When the minister wants to frighten his congregation he draws a picture of Infidelity. The Infidel has been used for years to scare weak-minded persons into accepting Christianity. Outwardly the Infidel is painted like a man, but the world is warned not to trust to appearances, for the Infidel is not what he looks to be; he is “a fiend in human shape” he is “a moral monster,” and a mirror in which everything bad and vicious can see its face.
We do not wonder that a minister paints the Infidel in black. He has hurt the minister’s business, and so must suffer for what he has done. But we do wonder that so large a part of the world is frightened at the word “Infidelity.”
It is a fact that an Infidel would never be known if he himself did not disclose his character. To conceal his Infidelity he has only to keep still, to hide behind silence.
Infidelity is nothing more or less than intellectual fidelity, and an Infidel is a man too honest to disguise his real thoughts and convictions. Had the Infidel not been honest he would still be in the Church, a hypocrite, to be sure, but this could not affect his religious status at all. Intellectual and moral uprightness is the distinguishing characteristic of modem Infidelity. The modem Infidel trusts his brain and his heart; he accepts as true what appeals to his reason, and makes known his convictions as though to conceal them were a vice or a crime.
The Infidel gains nothing by avowing his convictions; on the contrary, he is condemned for making them known. The Christian presumes upon the right to damn Infidels here and to teach that God will damn them hereafter.
It is in the face of a fate, in many instances cruel, that a man acknowledges that his honest thoughts, his honest convictions place him in antagonism to the popular faith, and yet he is denounced, rather than praised, for his brave action.
Infidelity is the proof of an honest man. Hypocrisy cannot hide in its shadow. Every man in the Christian church may be a hypocrite, a knave, a pretender professing its faith, while laughing inwardly at its foolish superstitions, but every man who espouses Infidelity must reveal his true character, must show exactly what he is.
A dishonest or hypocritical Infidel is an impossibility.
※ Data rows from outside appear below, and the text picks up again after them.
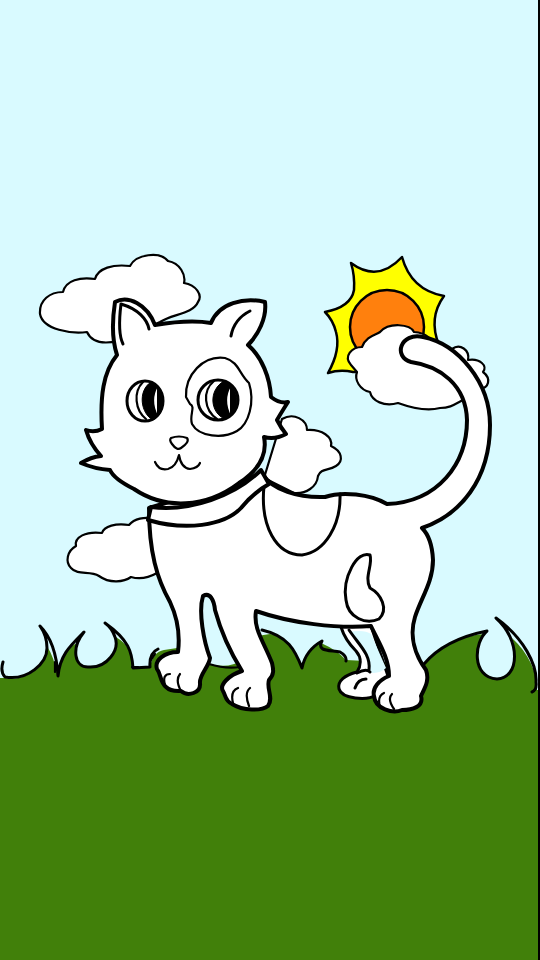
<!DOCTYPE html>
<html lang="en">
<head>
<meta charset="utf-8">
<title>Cat in the meadow</title>
<style>
:root {
  --sky: #d9faff;
  --grass: #41800a;
  --sun-rays: #ffff00;
  --sun-disc: #ff800d;
  --paper: #ffffff;
  --ink: #000000;
}
html, body { margin: 0; height: 100%; overflow: hidden; background: var(--sky); }
.scene { display: block; width: 540px; height: 960px; background: var(--sky); }
.scene path, .scene circle, .scene ellipse { stroke: var(--ink); stroke-width: 3; stroke-linejoin: round; stroke-linecap: round; }
.scene .cloud { fill: var(--paper); stroke-width: 2.2; }
.scene .rays { fill: var(--sun-rays); stroke-width: 2.5; }
.scene .disc { fill: var(--sun-disc); stroke-width: 2.5; }
.scene .meadow { fill: var(--grass); stroke: none; }
.scene .line { fill: none; }
.scene .thin { stroke-width: 2.2; }
.scene .fur { fill: var(--paper); }
.scene .bold { stroke-width: 4; }
.scene .gap { fill: var(--sky); stroke: none; }
.scene .pupil { fill: var(--ink); stroke-width: 1; }
.edge { fill: var(--ink); }
</style>
</head>
<body>
<svg class="scene" viewBox="0 0 540 960" role="img" aria-label="A white cat standing on green grass with clouds and a sun">
  <g id="sun">
    <path class="rays" d="M351 263Q378 283 402 257Q411 290 444 296Q428 318 439 345L420 372H353Q340 369 328 373Q341 350 336 332Q333 320 325 312Q351 307 354 290Q355 276 351 263Z"/>
    <circle class="disc" cx="387" cy="327" r="37"/>
  </g>

  <g id="clouds">
    <path class="cloud" d="M118 341C100 345 91 341 87 332C72 334 43 330 40 314C39 300 50 292 63 292C66 280 80 277 95 279C98 268 113 264 130 266C136 254 160 251 168 261C180 263 186 275 184 283C196 285 203 295 198 302C193 314 172 314 160 322Z"/>
    <path class="cloud" d="M156 519C144 516 134 519 129 525C116 523 104 526 102 533C86 531 74 537 76 546C67 551 65 562 71 568C78 576 90 570 99 576C110 584 124 582 131 577C141 580 150 577 157 573Z"/>
    <path class="cloud" d="M282 419C294 412 307 420 307 430C322 429 333 437 331 446C342 451 344 461 336 466C328 471 321 468 318 476C317 487 306 494 294 493L264 478Z"/>
    <path class="cloud" d="M452 349C460 343 470 350 468 360C480 358 488 366 483 372C491 378 490 389 478 389L460 399Z"/>
    <path class="cloud" d="M351 365C343 356 352 347 362 347C366 336 376 335 380 332C389 322 410 324 414 332C427 333 432 339 435 348C455 354 468 372 467 398C456 403 452 408 440 408C425 412 409 407 398 403C384 407 372 401 370 392C360 390 354 380 357 372Z"/>
  </g>

  <g id="grass">
    <path class="meadow" d="M0 678H5C27 682 47 665 48 648Q53 655 58 676C60 655 70 646 79 642C73 655 78 667 89 667C107 667 119 654 116 637C130 646 132 654 133 668L150 667Q153 652 164 650L270 634C288 636 295 650 302 668C305 653 313 646 321 643Q337 650 346 660L425 664C440 645 462 636 484 634C473 648 473 677 497 679C515 678 518 655 512 638C529 654 537 672 537 690L540 690V960H0Z"/>
    <path class="line" d="M3 662Q0 672 5 677C28 681 47 663 47 648Q47 636 40 626Q56 642 58 676C60 655 70 646 84 632C71 648 74 668 89 667C107 668 120 650 115 637Q112 628 105 623C129 640 132 652 133 668L150 667Q149 653 158 649"/>
    <path class="line" d="M262 630C288 636 295 650 302 668C305 653 313 646 322 641C316 652 330 650 340 652Q347 656 346 661M424 664C440 645 462 636 487 631C474 642 471 677 497 679C520 678 521 640 496 618C524 638 537 665 536 682Q537 690 532 692"/>
    <path class="line thin" d="M55 662V672M151 660L155 654M132 667H138"/>
  </g>

  <g id="far-legs">
    <path class="gap" d="M196 594H214L242 660Q230 669 208 664Z"/>
    <path class="meadow" d="M208 665Q224 670 240 667L246 676H206Z"/>
    <path class="line thin" d="M209 664Q225 669 240 667"/>
    <path class="fur thin" d="M203 596C190 600 185 612 187 620C190 628 198 627 197 636L202 636Q202 626 200 615Z"/>
    <path class="gap" d="M346 628H374L388 676L365 672Z"/>
    <path class="fur" d="M341 627Q345 640 356 651C362 658 361 666 357 672C345 675 337 681 339 689C342 699 367 701 376 695L388 676L371 626Z"/>
    <path class="gap" d="M349 632Q364 629 371 634L386 668Q378 675 368 672C372 660 362 647 349 632Z"/>
    <path class="line" d="M349 630C360 646 371 655 369 670M357 673Q366 668 370 672M355 688Q358 679 366 679"/>
  </g>

  <g id="body">
    <path class="fur bold" d="M149 508C149 552 157 579 170 602C178 619 180 636 178 652C165 652 154 660 157 669C161 674 160 682 166 687C171 692 178 691 181 691C188 697 201 693 200 683C199 675 209 667 210 658C204 642 198 612 203 596C210 592 214 600 215 610C221 632 232 655 242 671C229 675 219 685 223 691C226 696 225 701 232 704C243 711 262 711 268 706C274 698 266 688 269 680C275 674 273 668 272 663C264 642 253 629 256 611C290 623 338 629 371 626C379 643 389 658 389 676C379 680 372 688 374 696C375 709 393 714 402 710C412 710 424 707 421 696C424 689 430 681 426 670C415 655 409 636 415 617C421 598 433 582 433 560Q432 538 422 528C460 515 490 480 490 425C490 382 458 344 423 337C400 332 393 357 411 362C440 366 466 385 467 420C467 464 438 502 387 504C370 494 342 491 325 497C298 498 273 490 262 474Z"/>
    <path class="line" d="M264 486C260 526 276 555 302 555C325 552 341 525 340 494"/>
    <path class="line" d="M370 555C357 550 342 578 346 600C348 618 366 625 379 619C389 609 381 594 370 588C364 577 373 565 370 555Z"/>
    <path class="line thin" d="M165 685Q162 674 170 674M181 691Q175 680 180 674M233 703Q230 691 238 688M249 706Q244 693 250 688M380 707Q377 696 384 693M394 709Q387 699 392 694M203 596Q208 594 212 598"/>
  </g>

  <path id="collar" class="fur bold" d="M151 507L148 520C185 531 224 526 241 508Q253 493 269 484L261 470C235 496 190 512 151 507Z"/>

  <g id="head">
    <path class="fur bold" d="M115 302C128 295 147 304 155 325C173 322 194 320 211 323C219 303 244 297 265 302C267 318 258 335 248 345C262 357 270 378 271 397Q280 404 288 402Q281 413 277 420Q281 428 286 434Q275 440 264 437C268 457 256 472 239 483C206 508 165 510 134 489C122 483 113 477 110 470Q95 469 81 463Q91 457 101 456Q90 444 86 430Q94 433 102 429C100 397 103 372 117 355C111 337 113 315 115 302Z"/>
    <path class="line" d="M121 304C119 320 119 336 123 344M121 304C138 309 147 319 149 329M250 311C238 317 233 325 231 336"/>
    <path class="line thin" d="M186 397C185 375 203 355 225 358C239 362 239 374 249 383C255 402 249 424 237 431C223 439 199 437 192 424C189 415 196 407 190 404Z"/>
    <g id="eyes">
      <ellipse class="fur" cx="145" cy="401" rx="18" ry="20"/>
      <path class="line thin" d="M143 382C133 392 135 410 146 419"/>
      <path class="pupil" d="M151 382C137 391 141 414 153 420C166 413 167 391 151 382Z"/>
      <path class="fur thin" d="M157 386Q149 400 157 416"/>
      <ellipse class="fur" cx="218" cy="400" rx="20" ry="20"/>
      <path class="line thin" d="M214 381C202 391 204 410 217 419"/>
      <path class="pupil" d="M224 381C208 390 210 413 225 419C241 412 241 389 224 381Z"/>
      <path class="fur thin" d="M230 386Q222 400 230 416"/>
    </g>
    <path class="fur thin" d="M171 438Q179 435 187 438Q190 442 181 448Q177 451 172 444Q169 440 171 438Z"/>
    <path class="line thin" d="M155 462Q159 471 168 469Q176 467 179 455Q181 468 190 469Q198 468 200 463"/>
  </g>

  <rect class="edge" x="538" y="0" width="2" height="960"/>
</svg>
</body>
</html>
There is nothing to be gained, but much to be lost, by confessing one’s disbelief of the Christian dogmas. It is the man who prizes self- respect above the world’s approval who takes the fate of Infidelity – be it what it may.